Sake Kasu Ramen: Great Concept, Pretty Good Ramen
I had wanted to try this restaurant since I heard about it and finally made it. I thought that the concept is really great because Fushimi, in south Kyoto, is the second largest sake producing region in Japan so Genya made a ramen dish on that theme. Unfortunately I thought that the taste was just ‘good’, not great. I was hoping for ‘great’. That said, I guess that I would still recommend it; if you are into ramen and/or sake, Genya is a nice place for a novel ramen lunch. The service was good, polite and quite friendly. The restaurant was bustling at lunchtime the weekday that I was there.
Sake Kasu Ramen – served
Sake Kasu Ramen
Sake Kasu Ramen and Abura Age
This deep-fried tofu, abura age, is the wrapping for inarizushi, Fushimi’s famous ‘sushi’. Another local, and clever touch.
My Two Complaints
1. If I hadn’t known that the soup included sake kasu, would I have realized it just from the taste? I don’t think so. That was my main disappoint. I want to taste the ingredients, not just ‘know’ they are in the dish. (This is fairly common in Kyoto. Light, subtle taste equates to sophistication in Kyoto. But this isn’t subtle, it’s just too light. If you can’t taste it, what is the point? Is it even there?) Ramen isn’t exactly subtle or sophisticated food anyway. So, I say, bring it on! Mainly I could taste the pork in the soup. It just tasted like old-fashioned ramen soup, the taste in Japan from like 80 years ago. Some people like it, I guess I am looking for something a bit more out of the ordinary.
When you have kasu-jiru (kasu soup) in Japan, you can definitely taste the kasu. I mean, you can get a buzz from it sometimes. So, I feel justified in expecting to taste the kasu. OK, I rest my ‘kasu case’.
2. The noodles. The quality of the noodles also disappointed me a bit. They were really run of the mill type ramen noodles. Sake kasu ramen is special, or at leas tought to be, and I was expecting that the noodles would be pretty good.
No sake on the menu. Come on! This is fushimi, this is a sake kasu ramen shop, offer me some sake!
Genya Ramen Interior
Genya Ramen Interior – Sakagura Cash Register
The cash register ‘facade’ looks like a traditional Fushimi Sake Brewery!
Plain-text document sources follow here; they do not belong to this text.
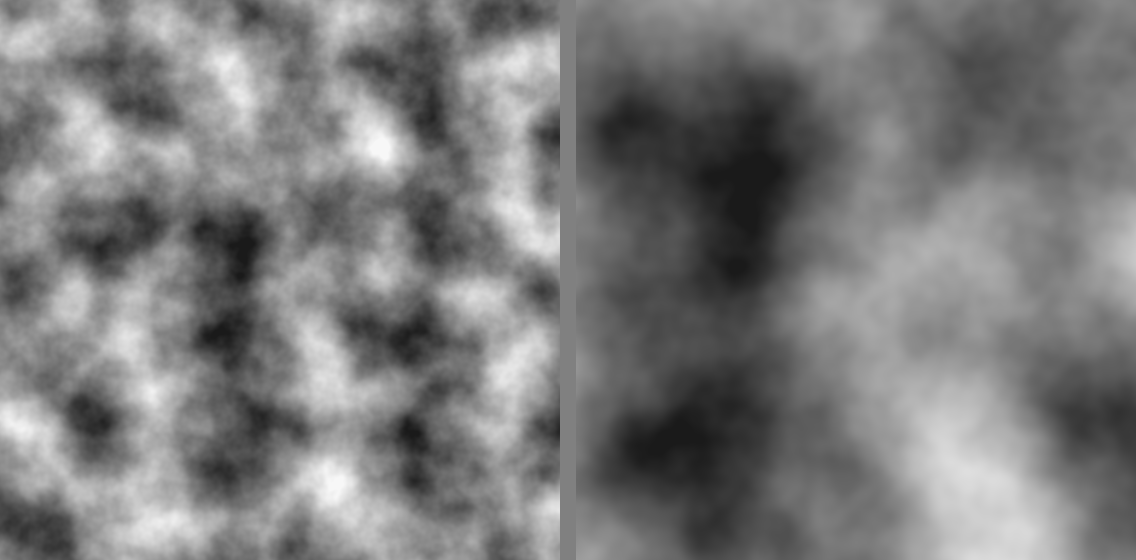
Left: the whole. Right: its middle third, enlarged.
This texture is drawn by a three.js fragment shader. Its source:

```glsl
// Soft grey cloud noise: several octaves of gradient noise are summed,
// each finer and fainter than the last, then mapped to a grey tone
// around a middle value.

varying vec2 vUv;

const float BASE_CELLS = 6.0;    // lattice cells across the canvas, first octave
const int   OCTAVES    = 5;
const float LACUNARITY = 2.0;    // frequency step between octaves
const float GAIN       = 0.46;   // amplitude step between octaves
const float CONTRAST   = 0.66;
const float MID_GREY   = 0.528;
const float DARKEST    = 0.10;
const float BRIGHTEST  = 0.97;
const vec2  SEED       = vec2(17.0, 43.0);
const vec2  OCTAVE_SHIFT = vec2(5.37, 9.71);  // keeps lattices from lining up

// Sine-free hash: two values from 0 to 1 for a lattice point
vec2 hash2(vec2 p) {
  vec3 q = fract(vec3(p.xyx) * vec3(0.1031, 0.1030, 0.0973));
  q += dot(q, q.yzx + 33.33);
  return fract((q.xx + q.yz) * q.zy);
}

// Ramp from one lattice corner: its unit gradient dotted with the offset
float cornerRamp(vec2 cell, vec2 local, vec2 corner) {
  vec2 gradient = normalize(hash2(cell + corner) * 2.0 - 1.0 + 0.0001);
  return dot(gradient, local - corner);
}

// Gradient noise with a quintic fade, centred on zero
float gradientNoise(vec2 p) {
  vec2 cell = floor(p);
  vec2 local = fract(p);
  vec2 fade = local * local * local * (local * (local * 6.0 - 15.0) + 10.0);
  float bottom = mix(cornerRamp(cell, local, vec2(0.0, 0.0)),
                     cornerRamp(cell, local, vec2(1.0, 0.0)), fade.x);
  float top = mix(cornerRamp(cell, local, vec2(0.0, 1.0)),
                  cornerRamp(cell, local, vec2(1.0, 1.0)), fade.x);
  return mix(bottom, top, fade.y);
}

// Sum of octaves
float cloudNoise(vec2 p) {
  float total = 0.0;
  float amplitude = 1.0;
  for (int i = 0; i < OCTAVES; i++) {
    total += amplitude * gradientNoise(p);
    p = p * LACUNARITY + OCTAVE_SHIFT;
    amplitude *= GAIN;
  }
  return total;
}

void main() {
  float clouds = cloudNoise(vUv * BASE_CELLS + SEED);
  float grey = clamp(MID_GREY + CONTRAST * clouds, DARKEST, BRIGHTEST);
  gl_FragColor = vec4(vec3(grey), 1.0);
}
```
Never seen one of those before!
Genya Ramen Storefront
Genya Ramen Storefront
Genya Ramen Storefront – Sake Barrel ‘Sign’
Genya Ramen Storefront – Handwritten Menu
Genya Ramen Storefront – Noren Shop Curtain
— location coming soon –